The Korean Cultural Centre in London has been operating a book club ever since Korea was named as the the market focus at the London Book Fair back back in 2014.
Four years later and the book club is still going strong. It is a great way to get access to Korean translated literature and discuss the book with those who bear a similar interest in the culture. The book club takes place on the last Wednesday of every month and it is really easy to apply. (January and December at the months that the book club does not take place)
You apply at the beginning of each month by emailing the KCCUK at Info@Kccuk.Org.Uk in the hopes of being selected for that book. Names are picked at random to fill up 15 spaces. Once you get email confirmation, you are instructed to pick up a copy of the book, free of charge (yes completely free) at the KCCUK venue, located at 1-3 Strand, London WC2N 5BW. From the notification period, you usually have 3 weeks to complete the book before attending the discussion night. A couple of days prior to the evening, you receive a few questions that help fuel the discussion on the day.
At the start you are greeted by Eunji, who is in charge of the book club and there is a generous helping of snacks and drinks to aid the discussions. A moderator is appointed to ensure the discussions keep flowing around the book.
To date the participants at the KCCUK, have discussed 32 translated books touching on a wide variety of genres. This year the literature nights are joining forces with the movie nights where they look at discussing books on films. The participants for April have been selected and this month, they will jonied by the author himself Ahn Jung-Hyo and the book will be Silver Stallion. This will differ slightly from the movie to ensure the that author has more of a range to discuss his works.
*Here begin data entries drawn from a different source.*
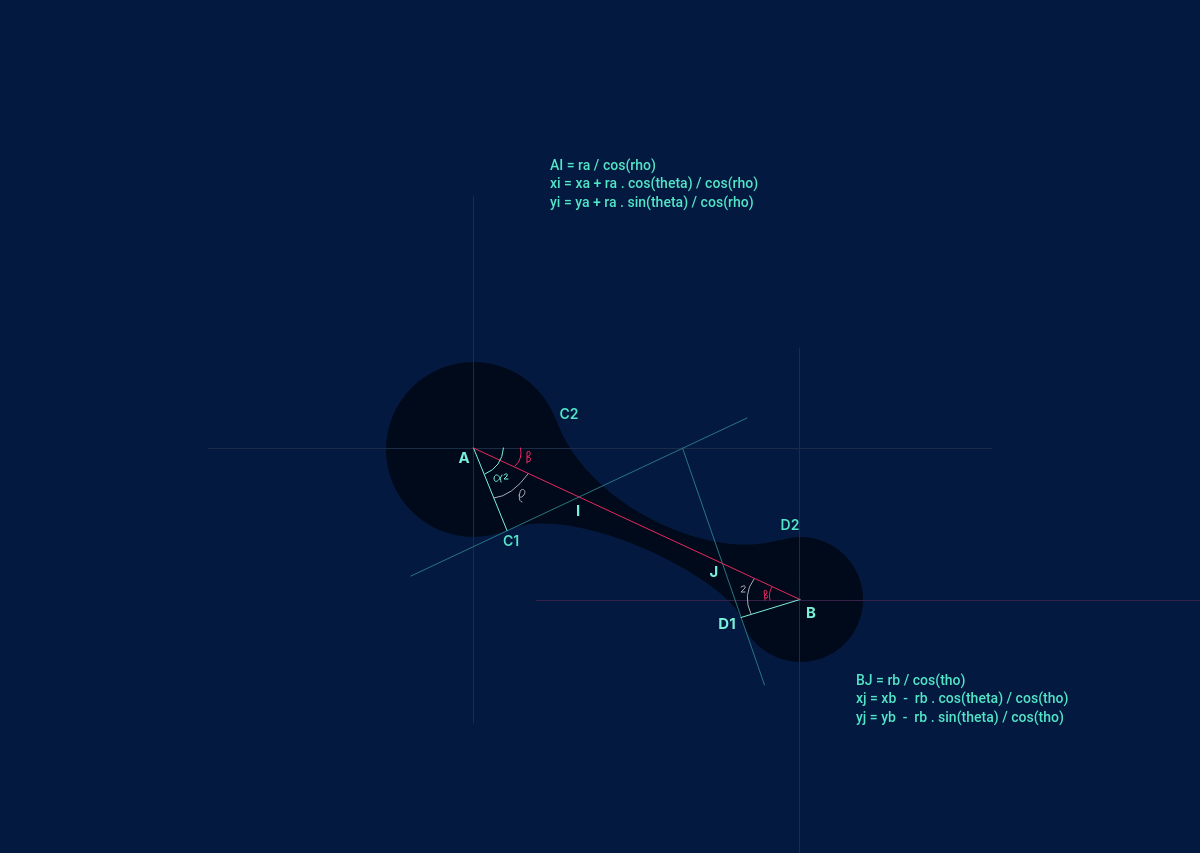
<!DOCTYPE html>
<html lang="en">
<head>
<meta charset="utf-8">
<title>Joining two circles: construction</title>
<style>
:root {
  --ground: #04193f;
  --shape: #010a1a;
  --mint: #52e5c8;
  --mint-pale: #7af0d8;
  --tangent: #2a7480;
  --red: #e8275f;
  --chalk: #a9abb5;
  --axis: #1b2c47;
  --axis-red: #35204a;
}
* { margin: 0; padding: 0; box-sizing: border-box; }
html, body { width: 1200px; height: 853px; overflow: hidden; background: var(--ground); }
.diagram { position: relative; width: 1200px; height: 853px; overflow: hidden; background: var(--ground); }
.construction { position: absolute; inset: 0; display: block; fill: none; stroke-width: 1; stroke-linecap: round; }
.shape { fill: var(--shape); }
.axes { stroke: var(--axis); }
.axes .warm { stroke: var(--axis-red); }
.tangents { stroke: var(--tangent); }
.radii, .mint-angle { stroke: var(--mint-pale); }
.centres, .red-angle { stroke: var(--red); }
.chalk-angle { stroke: var(--chalk); }
.point {
  position: absolute; transform: translate(-50%, -50%);
  font: 600 14px/1 Inter, sans-serif; color: var(--mint); white-space: nowrap;
}
.point.main { font-size: 15px; font-weight: 700; color: var(--mint-pale); }
.formula {
  position: absolute; display: flex; flex-direction: column;
  font: 500 14px/18.4px Roboto, sans-serif; color: var(--mint); white-space: pre;
}
.formula-i { left: 550px; top: 156px; }
.formula-j { left: 856px; top: 671px; }
</style>
</head>
<body>
<main class="diagram">
  <svg class="construction" width="1200" height="853" viewBox="0 0 1200 853" aria-hidden="true">
    <g class="shape">
      <circle cx="473.5" cy="449.5" r="87.5"/>
      <circle cx="800.5" cy="599.5" r="62.5"/>
      <path d="M556 419C584 502 706 562 779 540L800 600L741 618C728 580 574 500 507 530L474 449Z"/>
    </g>
    <g class="axes">
      <path d="M473.5 196V723M208 448.5H992M799.5 348V853"/>
      <path class="warm" d="M536 600.5H1200"/>
    </g>
    <g class="tangents">
      <path d="M411 576L747 418M682.5 448L764.5 685"/>
    </g>
    <g class="radii">
      <path d="M473.5 448L507 530.5M800 599.5L741 617.5"/>
    </g>
    <path class="centres" d="M473.5 448L800 599.5"/>
    <g class="mint-angle">
      <path d="M503.5 448Q502 467 485 474"/>
      <path d="M502 475C498 483 494 483 494 478C495 473 500 474 501 482M504 475Q508 472 507 476L504 479H508"/>
    </g>
    <g class="chalk-angle">
      <path d="M528 474Q512 496 494 498"/>
      <path d="M522 502C518 502 519 493 521 490C524 488 527 492 523 496Q520 499 519 495"/>
      <path d="M754 579Q742 595 751 614"/>
      <path d="M741 587Q746 584 745 588L741 592H745"/>
    </g>
    <g class="red-angle">
      <path d="M520.5 448Q523 459 515 466"/>
      <path d="M527 463V452Q531 450 530 455L527 457Q532 457 530 461L527 462"/>
      <path d="M772 587Q768 593 770 600"/>
      <path d="M765 600L764 591Q767 589 767 593L765 595Q769 595 767 598L765 598"/>
    </g>
  </svg>

  <div class="formula formula-i">
    <p>AI = ra / cos(rho)</p>
    <p>xi = xa + ra . cos(theta) / cos(rho)</p>
    <p>yi = ya + ra . sin(theta) / cos(rho)</p>
  </div>
  <div class="formula formula-j">
    <p>BJ = rb / cos(tho)</p>
    <p>xj = xb  -  rb . cos(theta) / cos(tho)</p>
    <p>yj = yb  -  rb . sin(theta) / cos(tho)</p>
  </div>

  <span class="point main" style="left:464px;top:457px">A</span>
  <span class="point main" style="left:811px;top:612px">B</span>
  <span class="point" style="left:511px;top:541px">C1</span>
  <span class="point" style="left:569px;top:414px">C2</span>
  <span class="point main" style="left:727px;top:623px">D1</span>
  <span class="point" style="left:790px;top:525px">D2</span>
  <span class="point main" style="left:578px;top:510px">I</span>
  <span class="point main" style="left:714px;top:571px">J</span>
</main>
</body>
</html>
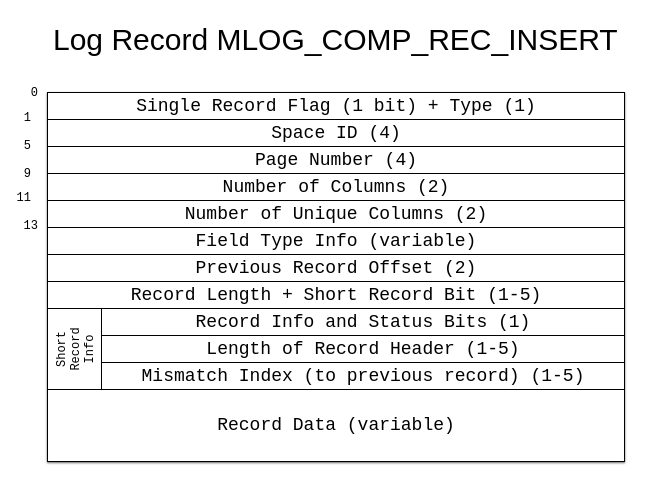
<!DOCTYPE html>
<html lang="en">
<head>
<meta charset="utf-8">
<title>Log Record MLOG_COMP_REC_INSERT</title>
<style>
:root {
  --paper: #ffffff;
  --ink: #000000;
  --shadow: rgba(0, 0, 0, .6);
  --mono: "Liberation Mono", monospace;
  --sans: "Liberation Sans", sans-serif;
}
* { box-sizing: border-box; margin: 0; padding: 0; }
html, body { width: 645px; height: 482px; overflow: hidden; background: var(--paper); color: var(--ink); }
h1 {
  height: 92px;
  padding: 23px 0 0 53px;
  font: 400 30px/34px var(--sans);
  white-space: nowrap;
}
.diagram { display: grid; grid-template-columns: 38px 578px; column-gap: 9px; }
.offsets {
  display: grid;
  grid-template-rows: 25px 28px 28px 24px 28px 14px;
  align-content: start;
  margin-top: -6px;
  list-style: none;
  font: 12px/14px var(--mono);
  text-align: right;
}
.offsets .inset { padding-right: 7px; }
.record {
  height: 370px;
  border: 1px solid var(--ink);
  border-top: 0;
  box-shadow: 0 1px 2px var(--shadow);
  font: 18px/20px var(--mono);
  white-space: nowrap;
}
.field {
  display: flex;
  align-items: center;
  justify-content: center;
  height: 27px;
  padding-bottom: 1px;
  border-top: 1px solid var(--ink);
}
.field.data { height: 72px; }
.short-info { display: grid; grid-template-columns: 54px 1fr; }
.group-label {
  display: flex;
  align-items: center;
  justify-content: center;
  padding-left: 3px;
  border-top: 1px solid var(--ink);
  border-right: 1px solid var(--ink);
  font-size: 12px;
  line-height: 14px;
  text-align: center;
}
.group-label span { flex: none; transform: rotate(-90deg); }
</style>
</head>
<body>
<h1>Log Record MLOG_COMP_REC_INSERT</h1>
<main class="diagram">
  <ol class="offsets">
    <li>0</li>
    <li class="inset">1</li>
    <li class="inset">5</li>
    <li class="inset">9</li>
    <li class="inset">11</li>
    <li>13</li>
  </ol>
  <section class="record">
    <div class="field">Single Record Flag (1 bit) + Type (1)</div>
    <div class="field">Space ID (4)</div>
    <div class="field">Page Number (4)</div>
    <div class="field">Number of Columns (2)</div>
    <div class="field">Number of Unique Columns (2)</div>
    <div class="field">Field Type Info (variable)</div>
    <div class="field">Previous Record Offset (2)</div>
    <div class="field">Record Length + Short Record Bit (1-5)</div>
    <div class="short-info">
      <div class="group-label"><span>Short<br>Record<br>Info</span></div>
      <div class="group-fields">
        <div class="field">Record Info and Status Bits (1)</div>
        <div class="field">Length of Record Header (1-5)</div>
        <div class="field">Mismatch Index (to previous record) (1-5)</div>
      </div>
    </div>
    <div class="field data">Record Data (variable)</div>
  </section>
</main>
</body>
</html>
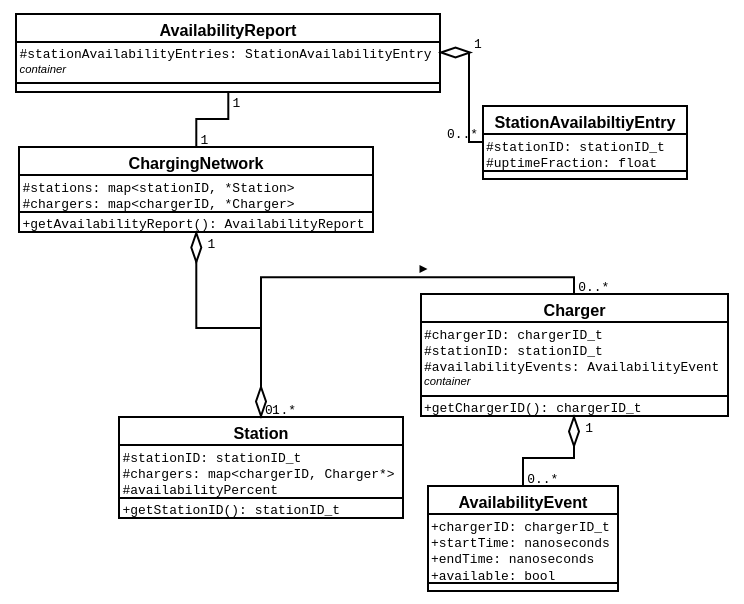
<!DOCTYPE html>
<html lang="en">
<head>
<meta charset="utf-8">
<title>Charging network class diagram</title>
<style>
:root { --ink: #000; --paper: #fff; --mono: "Liberation Mono", monospace; --sans: "Liberation Sans", sans-serif; }
* { box-sizing: border-box; margin: 0; padding: 0; }
body { width: 744px; height: 604px; overflow: hidden; background: var(--paper); color: var(--ink); }
.diagram { position: relative; width: 744px; height: 604px; overflow: hidden; }
.class { --inset: 2.5px; --lead: 5px; position: absolute; display: grid; grid-template-rows: 26px var(--attributes) 1fr; border: 2px solid var(--ink); background: var(--paper); font: 12.96px/16px var(--mono); white-space: nowrap; }
.class h2 { display: flex; align-items: center; justify-content: center; padding-top: 5px; font: bold 16.2px/19px var(--sans); }
.class ul { list-style: none; border-top: 2px solid var(--ink); padding: 4px 0 0 var(--inset); min-height: 0; }
.class .attributes { padding-top: var(--lead); }
.class .note { font: italic 11.3px/13px var(--sans); }
.report { --lead: 4px; left: 15px; top: 13px; width: 426px; height: 80px; --attributes: 41px; }
.entry { --inset: 2px; left: 482px; top: 105px; width: 206px; height: 75px; --attributes: 37px; }
.network { left: 18px; top: 146px; width: 356px; height: 87px; --attributes: 37px; }
.charger { --inset: 2px; left: 420px; top: 293px; width: 309px; height: 124px; --attributes: 74px; }
.charger .note { margin-top: -1px; }
.station { left: 118px; top: 416px; width: 286px; height: 103px; --attributes: 53px; }
.event { --inset: 2px; left: 427px; top: 485px; width: 192px; height: 107px; --attributes: 69px; line-height: 16.2px; }
.connectors { position: absolute; inset: 0; }
.lines { fill: none; stroke: var(--ink); stroke-width: 2; }
.aggregates { fill: var(--paper); stroke: var(--ink); stroke-width: 2; }
.multiplicity { fill: var(--ink); font: 12.96px var(--mono); }
</style>
</head>
<body>
<main class="diagram">
  <section class="class report">
    <h2>AvailabilityReport</h2>
    <ul class="attributes"><li>#stationAvailabilityEntries: StationAvailabilityEntry</li><li class="note">container</li></ul>
    <ul class="methods"></ul>
  </section>
  <section class="class entry">
    <h2>StationAvailabiltiyEntry</h2>
    <ul class="attributes"><li>#stationID: stationID_t</li><li>#uptimeFraction: float</li></ul>
    <ul class="methods"></ul>
  </section>
  <section class="class network">
    <h2>ChargingNetwork</h2>
    <ul class="attributes"><li>#stations: map&lt;stationID, *Station&gt;</li><li>#chargers: map&lt;chargerID, *Charger&gt;</li></ul>
    <ul class="methods"><li>+getAvailabilityReport(): AvailabilityReport</li></ul>
  </section>
  <section class="class charger">
    <h2>Charger</h2>
    <ul class="attributes"><li>#chargerID: chargerID_t</li><li>#stationID: stationID_t</li><li>#availabilityEvents: AvailabilityEvent</li><li class="note">container</li></ul>
    <ul class="methods"><li>+getChargerID(): chargerID_t</li></ul>
  </section>
  <section class="class station">
    <h2>Station</h2>
    <ul class="attributes"><li>#stationID: stationID_t</li><li>#chargers: map&lt;chargerID, Charger*&gt;</li><li>#availabilityPercent</li></ul>
    <ul class="methods"><li>+getStationID(): stationID_t</li></ul>
  </section>
  <section class="class event">
    <h2>AvailabilityEvent</h2>
    <ul class="attributes"><li>+chargerID: chargerID_t</li><li>+startTime: nanoseconds</li><li>+endTime: nanoseconds</li><li>+available: bool</li></ul>
    <ul class="methods"></ul>
  </section>

  <svg class="connectors" width="744" height="604" viewBox="0 0 744 604" aria-label="Relations between classes">
    <defs><polygon id="aggregate" points="0,0 5,14.5 0,29 -5,14.5"/></defs>
    <g class="lines">
      <polyline points="469,52 469,142 483,142"/>
      <polyline points="228.3,92 228.3,119 196.3,119 196.3,147"/>
      <polyline points="196.3,261 196.3,328 261,328 261,388"/>
      <polyline points="261,388 261,277.3 574,277.3 574,294"/>
      <polyline points="574,445 574,458 523,458 523,486"/>
    </g>
    <g class="aggregates">
      <use href="#aggregate" transform="translate(441 52.5) rotate(-90)"/>
      <use href="#aggregate" x="196.3" y="233"/>
      <use href="#aggregate" x="261" y="387"/>
      <use href="#aggregate" x="574" y="417"/>
    </g>
    <polygon class="direction" points="419.5,265 427.5,269 419.5,273"/>
    <g class="multiplicity">
      <text x="474" y="48">1</text>
      <text x="447" y="138">0..*</text>
      <text x="232.5" y="107">1</text>
      <text x="200.4" y="144">1</text>
      <text x="207.5" y="248">1</text>
      <text x="578.3" y="291">0..*</text>
      <text x="265" y="414">0..*</text>
      <text x="272" y="414">1</text>
      <text x="585.3" y="432">1</text>
      <text x="527.3" y="483">0..*</text>
    </g>
  </svg>
</main>
</body>
</html>
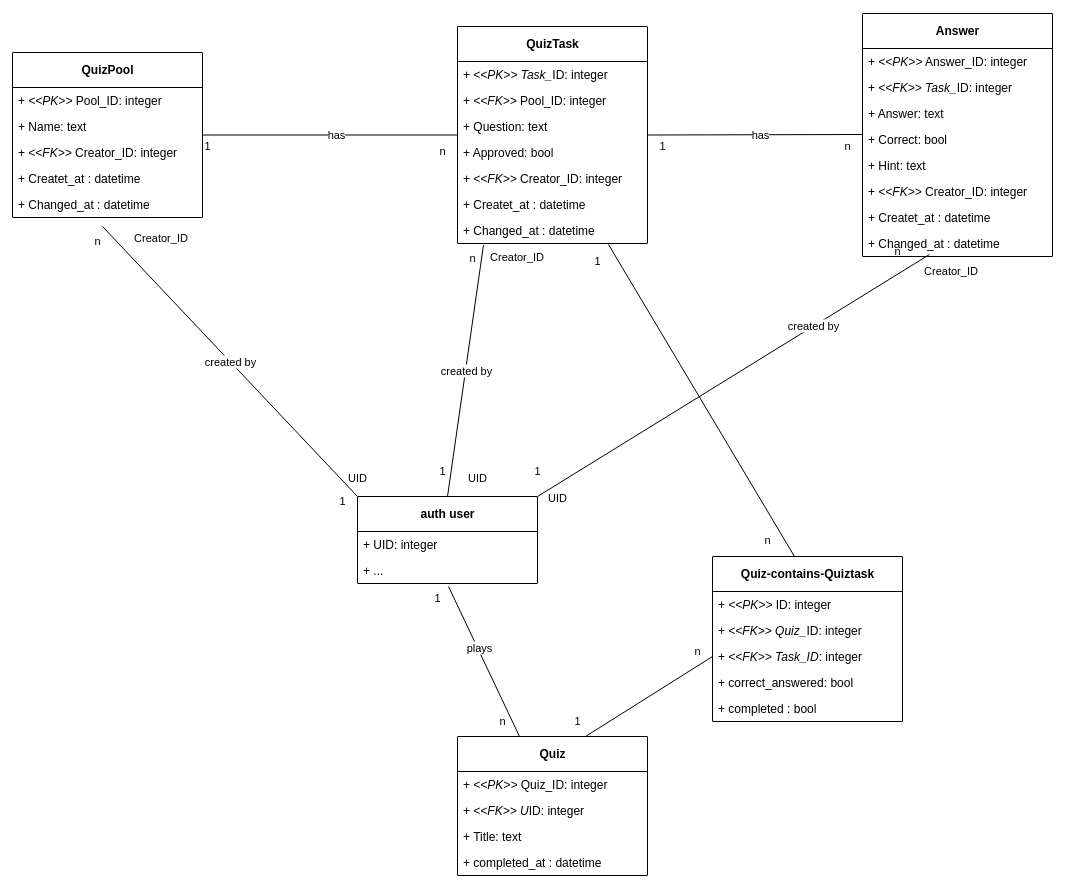
<!DOCTYPE html>
<html lang="en">
<head>
<meta charset="utf-8">
<title>Quiz data model</title>
<style>
:root { --ink: #000; --paper: #fff; }
* { box-sizing: border-box; margin: 0; padding: 0; }
body { background: var(--paper); overflow: hidden; }
.diagram {
  position: relative; width: 1065px; height: 890px; overflow: hidden;
  background: var(--paper); color: var(--ink);
  font: 12px/26px "Liberation Sans", Arial, sans-serif;
}
.relations { position: absolute; inset: 0; stroke: var(--ink); stroke-width: 1; }
.entity {
  position: absolute; left: var(--x); top: var(--y); width: 191px;
  display: flex; flex-direction: column;
  border: 1px solid var(--ink); border-radius: 1px;
}
.entity h2 {
  height: 35px; border-bottom: 1px solid var(--ink);
  font-size: 12px; line-height: 34px; text-align: center;
}
.entity ul { display: flex; flex-direction: column; margin-bottom: -1px; padding-left: 5px; list-style: none; }
.entity li { height: 26px; white-space: nowrap; }
.pool { --x: 12px; --y: 52px; }
.task { --x: 457px; --y: 26px; }
.answer { --x: 862px; --y: 13px; }
.user { --x: 357px; --y: 496px; width: 181px; }
.contains { --x: 712px; --y: 556px; }
.quiz { --x: 457px; --y: 736px; }
.label {
  position: absolute; left: var(--x); top: var(--y); transform: translate(-50%, -50%);
  font-size: 11px; line-height: 13px; white-space: nowrap;
}
.verb { background: var(--paper); }
</style>
</head>
<body>
<main class="diagram">
  <svg class="relations" width="1065" height="890" viewBox="0 0 1065 890" aria-hidden="true">
    <line x1="203" y1="135" x2="457" y2="135"/>
    <line x1="648" y1="135" x2="862" y2="134.5"/>
    <line x1="102.5" y1="226.5" x2="357.5" y2="496.5"/>
    <line x1="483.5" y1="245" x2="447.5" y2="496.5"/>
    <line x1="929.5" y1="254.5" x2="537.5" y2="496.5"/>
    <line x1="608.5" y1="244.5" x2="794.5" y2="556.5"/>
    <line x1="448.5" y1="586.5" x2="519.5" y2="736.5"/>
    <line x1="712.5" y1="656.5" x2="585.5" y2="736.5"/>
  </svg>

  <section class="entity pool">
    <h2>QuizPool</h2>
    <ul>
      <li>+ <i>&lt;&lt;PK&gt;&gt;</i> Pool_ID: integer</li>
      <li>+ Name: text</li>
      <li>+ <i>&lt;&lt;FK&gt;&gt;</i> Creator_ID: integer</li>
      <li>+ Createt_at : datetime</li>
      <li>+ Changed_at : datetime</li>
    </ul>
  </section>

  <section class="entity task">
    <h2>QuizTask</h2>
    <ul>
      <li>+ <i>&lt;&lt;PK&gt;&gt; Task_</i>ID: integer</li>
      <li>+ <i>&lt;&lt;FK&gt;&gt;</i> Pool_ID: integer</li>
      <li>+ Question: text</li>
      <li>+ Approved: bool</li>
      <li>+ <i>&lt;&lt;FK&gt;&gt;</i> Creator_ID: integer</li>
      <li>+ Createt_at : datetime</li>
      <li>+ Changed_at : datetime</li>
    </ul>
  </section>

  <section class="entity answer">
    <h2>Answer</h2>
    <ul>
      <li>+ <i>&lt;&lt;PK&gt;&gt;</i> Answer_ID: integer</li>
      <li>+ <i>&lt;&lt;FK&gt;&gt; Task_</i>ID: integer</li>
      <li>+ Answer: text</li>
      <li>+ Correct: bool</li>
      <li>+ Hint: text</li>
      <li>+ <i>&lt;&lt;FK&gt;&gt;</i> Creator_ID: integer</li>
      <li>+ Createt_at : datetime</li>
      <li>+ Changed_at : datetime</li>
    </ul>
  </section>

  <section class="entity user">
    <h2>auth user</h2>
    <ul>
      <li>+ UID: integer</li>
      <li>+ ...</li>
    </ul>
  </section>

  <section class="entity contains">
    <h2>Quiz-contains-Quiztask</h2>
    <ul>
      <li>+ <i>&lt;&lt;PK&gt;&gt;</i> ID: integer</li>
      <li>+ <i>&lt;&lt;FK&gt;&gt; Quiz_</i>ID: integer</li>
      <li>+ <i>&lt;&lt;FK&gt;&gt; Task_ID</i>: integer</li>
      <li>+ correct_answered: bool</li>
      <li>+ completed : bool</li>
    </ul>
  </section>

  <section class="entity quiz">
    <h2>Quiz</h2>
    <ul>
      <li>+ <i>&lt;&lt;PK&gt;&gt;</i> Quiz_ID: integer</li>
      <li>+ <i>&lt;&lt;FK&gt;&gt; U</i>ID: integer</li>
      <li>+ Title: text</li>
      <li>+ completed_at : datetime</li>
    </ul>
  </section>

  <!-- pool has tasks -->
  <span class="label" style="--x:207.5px;--y:146px">1</span>
  <span class="label verb" style="--x:336.5px;--y:135px">has</span>
  <span class="label" style="--x:442.5px;--y:151px">n</span>

  <!-- task has answers -->
  <span class="label" style="--x:662.5px;--y:146px">1</span>
  <span class="label verb" style="--x:760.5px;--y:135px">has</span>
  <span class="label" style="--x:847.5px;--y:146px">n</span>

  <!-- pool created by user -->
  <span class="label" style="--x:97.5px;--y:241px">n</span>
  <span class="label" style="--x:161px;--y:238px">Creator_ID</span>
  <span class="label verb" style="--x:230.5px;--y:362px">created by</span>
  <span class="label" style="--x:357.5px;--y:478px">UID</span>
  <span class="label" style="--x:342.5px;--y:501px">1</span>

  <!-- task created by user -->
  <span class="label" style="--x:472.5px;--y:258px">n</span>
  <span class="label" style="--x:517px;--y:257px">Creator_ID</span>
  <span class="label verb" style="--x:466.5px;--y:371px">created by</span>
  <span class="label" style="--x:442.5px;--y:471px">1</span>
  <span class="label" style="--x:477.5px;--y:478px">UID</span>

  <!-- answer created by user -->
  <span class="label" style="--x:897.5px;--y:251px">n</span>
  <span class="label" style="--x:951px;--y:271px">Creator_ID</span>
  <span class="label verb" style="--x:813.5px;--y:326px">created by</span>
  <span class="label" style="--x:537.5px;--y:471px">1</span>
  <span class="label" style="--x:557.5px;--y:498px">UID</span>

  <!-- task listed in quiz -->
  <span class="label" style="--x:597.5px;--y:261px">1</span>
  <span class="label" style="--x:767.5px;--y:540px">n</span>
  <span class="label" style="--x:697.5px;--y:651px">n</span>
  <span class="label" style="--x:577.5px;--y:721px">1</span>

  <!-- user plays quiz -->
  <span class="label" style="--x:437.5px;--y:598px">1</span>
  <span class="label verb" style="--x:479.5px;--y:648px">plays</span>
  <span class="label" style="--x:502.5px;--y:721px">n</span>
</main>
</body>
</html>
Below is a list of all the titles from 2014 – 17 that book club has discussed, with a list of authors and those who have translated alongside. As well as meeting fellow like mind individuals, the group is moderated by those with an authority on Korean literature. They have either studied the subject at MA level or are a translator themselves ( Deborah Smith & Daniel Hahn are amongst those who have moderated for the KCC along with Han EJ Karmy, who was the one who started the idea for these evenings) I have found having a passion and keen interest in Korean literature does help. I have on occasion done the odd bit of moderating here and there. It is interesting to see the questions that other like minded readers might be asking.
The best way to keep in touch with the latest upcoming book is to get yourself on the mailing list of KCCUK or visit their website at the beginning of each month.